Lincoln was not a founder of the Republican Party. He was not at its founding convention in Ripon, WI. He was not an early leader of it, although he did join within two years of its founding. He was not its first presidential nominee. The party had considerable electoral success before it ever ran Lincoln for anything, and the first time it ran Lincoln for office, he lost.
The Republican Party was founded in 1854, mainly by former Whigs but not exclusively. Lincoln had not held public office for five years at that point, and was not involved. The Republican Party’s first presidential candidate was John C. Fremont, in 1856. He carried 11 of 31 states. Three parties carried states in that election. The third one, the American Party, ran a former president, and carried only Maryland.
Fremont was also the Republican Party’s third presidential nominee, in 1864. Or more properly, he would have been, if there had been any Republican nominee. The faction backing Fremont renamed itself the Radical Democracy Party, and there was officially no Republican presidential nominee on the ballot. Fremont withdrew in September as part of a backroom deal with Lincoln that involved removal of Postmaster General Montgomery Blair.
Lincoln’s first run for office as a Republican was in 1858, for US Senate in Illinois. He lost. (It should be noted that in those days we didn’t have popular election of Senators. Lincoln lost in the Illinois legislature.)
Lincoln won in 1860 not because he was a charismatic leader with a following, but because he was the abolitionist candidate of a party formed around abolitionism, in an election that was to a large degree a referendum on slavery.

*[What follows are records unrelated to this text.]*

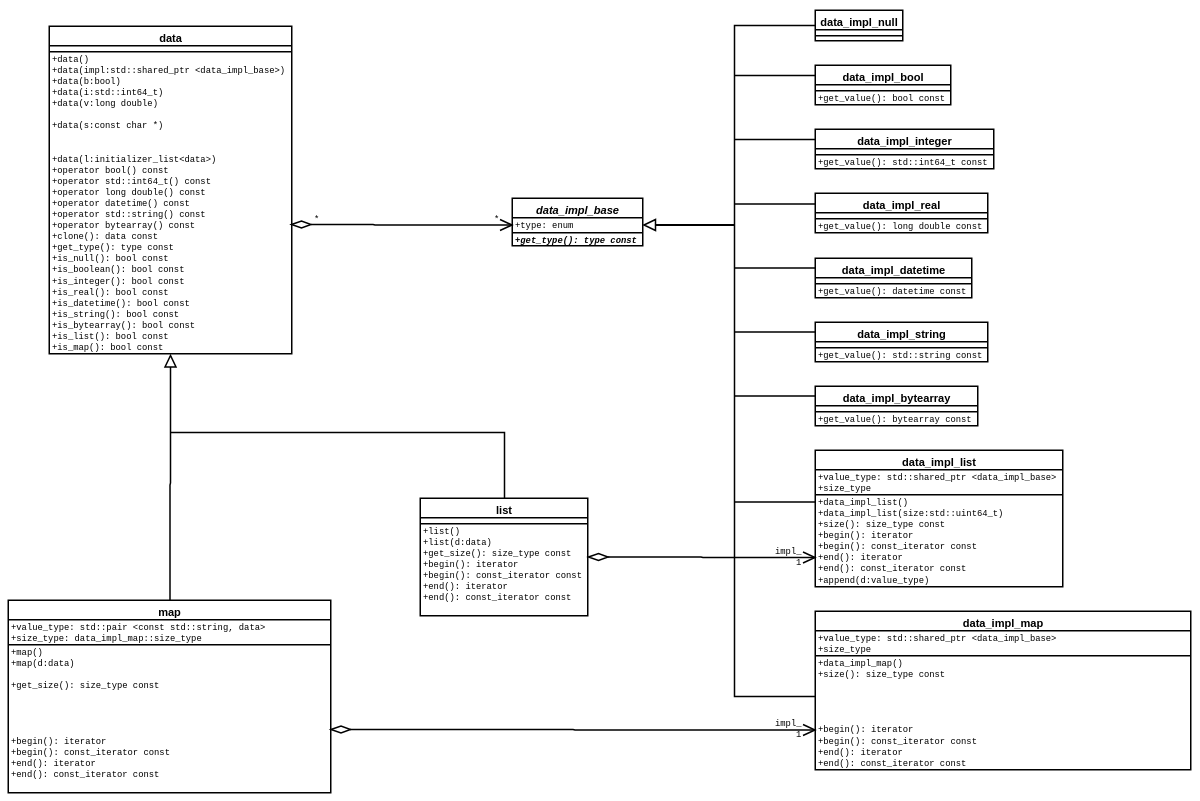
<!DOCTYPE html>
<html lang="en">
<head>
<meta charset="utf-8">
<title>data class diagram</title>
<style>
:root { --ink: #000; --paper: #fff; --line: 11.08px; }
* { box-sizing: border-box; margin: 0; padding: 0; }
html, body { width: 1200px; height: 801px; overflow: hidden; background: var(--paper); }
.diagram { position: relative; width: 1200px; height: 801px; overflow: hidden; color: var(--ink); font: 8.84px/var(--line) "Liberation Mono", monospace; }
.connectors { position: absolute; left: 0; top: 0; fill: none; stroke: var(--ink); stroke-width: 1.5; }
.connectors .head { fill: var(--paper); }
.class { position: absolute; display: flex; flex-direction: column; background: var(--paper); border: 1px solid var(--ink); box-shadow: 0 0 0 .5px var(--ink); white-space: nowrap; }
.class h2 { flex: none; height: 18px; font: bold 11.07px/22px "Liberation Sans", sans-serif; text-align: center; }
.class ul { flex: none; list-style: none; border-top: 1px solid var(--ink); box-shadow: inset 0 .5px var(--ink); padding: 3px 0 0 2px; }
.class .attributes { height: 25px; }
.class .attributes.single { height: 15px; }
.class .attributes.empty { height: 6px; }
.class .operations { flex: 1; min-height: 0; }
.gap-1 { margin-top: var(--line); }
.gap-2 { margin-top: calc(2 * var(--line)); }
.gap-4 { margin-top: calc(4 * var(--line)); }
.abstract { font-style: italic !important; }
li.abstract { font-weight: bold; }
.label { position: absolute; }

#data { left: 49px; top: 26px; width: 243px; height: 328px; }
#base { left: 512px; top: 198px; width: 131px; height: 48px; }
#list { left: 420px; top: 498px; width: 168px; height: 118px; }
#map { left: 8px; top: 600px; width: 323px; height: 193px; }
.impl { left: 815px; height: 40px; }
#impl-null { top: 10px; width: 88px; height: 31px; }
#impl-bool { top: 65px; width: 136px; }
#impl-integer { top: 129px; width: 179px; }
#impl-real { top: 193px; width: 173px; }
#impl-datetime { top: 258px; width: 157px; }
#impl-string { top: 322px; width: 173px; }
#impl-bytearray { top: 386px; width: 163px; }
#impl-list { top: 450px; width: 248px; height: 137px; }
#impl-map { top: 611px; width: 376px; height: 159px; }
</style>
</head>
<body>
<main class="diagram">

<article class="class" id="data">
<h2>data</h2>
<ul class="attributes empty"></ul>
<ul class="operations">
<li>+data()</li>
<li>+data(impl:std::shared_ptr &lt;data_impl_base&gt;)</li>
<li>+data(b:bool)</li>
<li>+data(i:std::int64_t)</li>
<li>+data(v:long double)</li>
<li class="gap-1">+data(s:const char *)</li>
<li class="gap-2">+data(l:initializer_list&lt;data&gt;)</li>
<li>+operator bool() const</li>
<li>+operator std::int64_t() const</li>
<li>+operator long double() const</li>
<li>+operator datetime() const</li>
<li>+operator std::string() const</li>
<li>+operator bytearray() const</li>
<li>+clone(): data const</li>
<li>+get_type(): type const</li>
<li>+is_null(): bool const</li>
<li>+is_boolean(): bool const</li>
<li>+is_integer(): bool const</li>
<li>+is_real(): bool const</li>
<li>+is_datetime(): bool const</li>
<li>+is_string(): bool const</li>
<li>+is_bytearray(): bool const</li>
<li>+is_list(): bool const</li>
<li>+is_map(): bool const</li>
</ul>
</article>

<article class="class" id="base">
<h2 class="abstract">data_impl_base</h2>
<ul class="attributes single"><li>+type: enum</li></ul>
<ul class="operations"><li class="abstract">+get_type(): type const</li></ul>
</article>

<article class="class" id="list">
<h2>list</h2>
<ul class="attributes empty"></ul>
<ul class="operations">
<li>+list()</li>
<li>+list(d:data)</li>
<li>+get_size(): size_type const</li>
<li>+begin(): iterator</li>
<li>+begin(): const_iterator const</li>
<li>+end(): iterator</li>
<li>+end(): const_iterator const</li>
</ul>
</article>

<article class="class" id="map">
<h2>map</h2>
<ul class="attributes">
<li>+value_type: std::pair &lt;const std::string, data&gt;</li>
<li>+size_type: data_impl_map::size_type</li>
</ul>
<ul class="operations">
<li>+map()</li>
<li>+map(d:data)</li>
<li class="gap-1">+get_size(): size_type const</li>
<li class="gap-4">+begin(): iterator</li>
<li>+begin(): const_iterator const</li>
<li>+end(): iterator</li>
<li>+end(): const_iterator const</li>
</ul>
</article>

<article class="class impl" id="impl-null">
<h2>data_impl_null</h2>
<ul class="attributes empty"></ul>
<ul class="operations"></ul>
</article>

<article class="class impl" id="impl-bool">
<h2>data_impl_bool</h2>
<ul class="attributes empty"></ul>
<ul class="operations"><li>+get_value(): bool const</li></ul>
</article>

<article class="class impl" id="impl-integer">
<h2>data_impl_integer</h2>
<ul class="attributes empty"></ul>
<ul class="operations"><li>+get_value(): std::int64_t const</li></ul>
</article>

<article class="class impl" id="impl-real">
<h2>data_impl_real</h2>
<ul class="attributes empty"></ul>
<ul class="operations"><li>+get_value(): long double const</li></ul>
</article>

<article class="class impl" id="impl-datetime">
<h2>data_impl_datetime</h2>
<ul class="attributes empty"></ul>
<ul class="operations"><li>+get_value(): datetime const</li></ul>
</article>

<article class="class impl" id="impl-string">
<h2>data_impl_string</h2>
<ul class="attributes empty"></ul>
<ul class="operations"><li>+get_value(): std::string const</li></ul>
</article>

<article class="class impl" id="impl-bytearray">
<h2>data_impl_bytearray</h2>
<ul class="attributes empty"></ul>
<ul class="operations"><li>+get_value(): bytearray const</li></ul>
</article>

<article class="class impl" id="impl-list">
<h2>data_impl_list</h2>
<ul class="attributes">
<li>+value_type: std::shared_ptr &lt;data_impl_base&gt;</li>
<li>+size_type</li>
</ul>
<ul class="operations">
<li>+data_impl_list()</li>
<li>+data_impl_list(size:std::uint64_t)</li>
<li>+size(): size_type const</li>
<li>+begin(): iterator</li>
<li>+begin(): const_iterator const</li>
<li>+end(): iterator</li>
<li>+end(): const_iterator const</li>
<li>+append(d:value_type)</li>
</ul>
</article>

<article class="class impl" id="impl-map">
<h2>data_impl_map</h2>
<ul class="attributes">
<li>+value_type: std::shared_ptr &lt;data_impl_base&gt;</li>
<li>+size_type</li>
</ul>
<ul class="operations">
<li>+data_impl_map()</li>
<li>+size(): size_type const</li>
<li class="gap-4">+begin(): iterator</li>
<li>+begin(): const_iterator const</li>
<li>+end(): iterator</li>
<li>+end(): const_iterator const</li>
</ul>
</article>

<svg class="connectors" width="1200" height="801" viewBox="0 0 1200 801" aria-hidden="true">
<defs>
<polygon id="diamond" class="head" points="0,0 10,-3.5 19.5,0 10,3.5"/>
<polyline id="arrow" points="-12,-5.5 0,0 -12,5.5"/>
</defs>
<g id="base-generalization">
<path d="M815 25.5H734.5V696.5H815M734.5 75.5H815M734.5 139.5H815M734.5 204H815M734.5 268H815M734.5 332H815M734.5 396H815M734.5 502H815"/>
<path d="M655 225H734.5" stroke-width="2"/>
<polygon class="head" points="644,225 655.5,219.5 655.5,230.5"/>
</g>
<g id="data-generalization">
<path d="M170.5 367V432.5H504.5V498M170.5 432V483L170 485V600"/>
<polygon class="head" points="170.5,355.5 165,367 176,367"/>
</g>
<g id="data-aggregation">
<path d="M311 224.5H373L375 225H512"/>
<use href="#diamond" x="291.5" y="224.5"/>
<use href="#arrow" x="512" y="225"/>
</g>
<g id="list-aggregation">
<path d="M608 557H701L703 557.5H815"/>
<use href="#diamond" x="588.5" y="557"/>
<use href="#arrow" x="815" y="557.5"/>
</g>
<g id="map-aggregation">
<path d="M350 729.5H573L575 730H815"/>
<use href="#diamond" x="331" y="729.5"/>
<use href="#arrow" x="815" y="730"/>
</g>
</svg>

<span class="label" style="left:314px;top:215px">*</span>
<span class="label" style="left:494px;top:215px">*</span>
<span class="label" style="left:775px;top:547px">impl_</span>
<span class="label" style="left:796px;top:558px">1</span>
<span class="label" style="left:775px;top:719px">impl_</span>
<span class="label" style="left:796px;top:730px">1</span>
</main>
</body>
</html>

Prior to the 1860 election, the Republican Party already had a plurality in Congress and was able to pass things by coalition with two other parties. Four parties were represented in Congress at that time. The Republican Party got to this level of success without Lincoln. Earlier than that, it even had a majority — sort of. Its congressional candidates then ran under the name of still another party, the Opposition Party.
A large number of Republicans did follow Lincoln in bolting the Republican Party in 1864, and a large number of them won election, along with Lincoln, in an election that didn’t include any of the Confederate states. But they ran under a variety of party names, as the National Union Party never had a presence at the state level in its own right. But in 1868 the National Union Party collapsed, and they all went back to the Republicans.
So if you think you want a new Lincoln to form a new party the way Lincoln did, really study the history, and be careful what you wish for.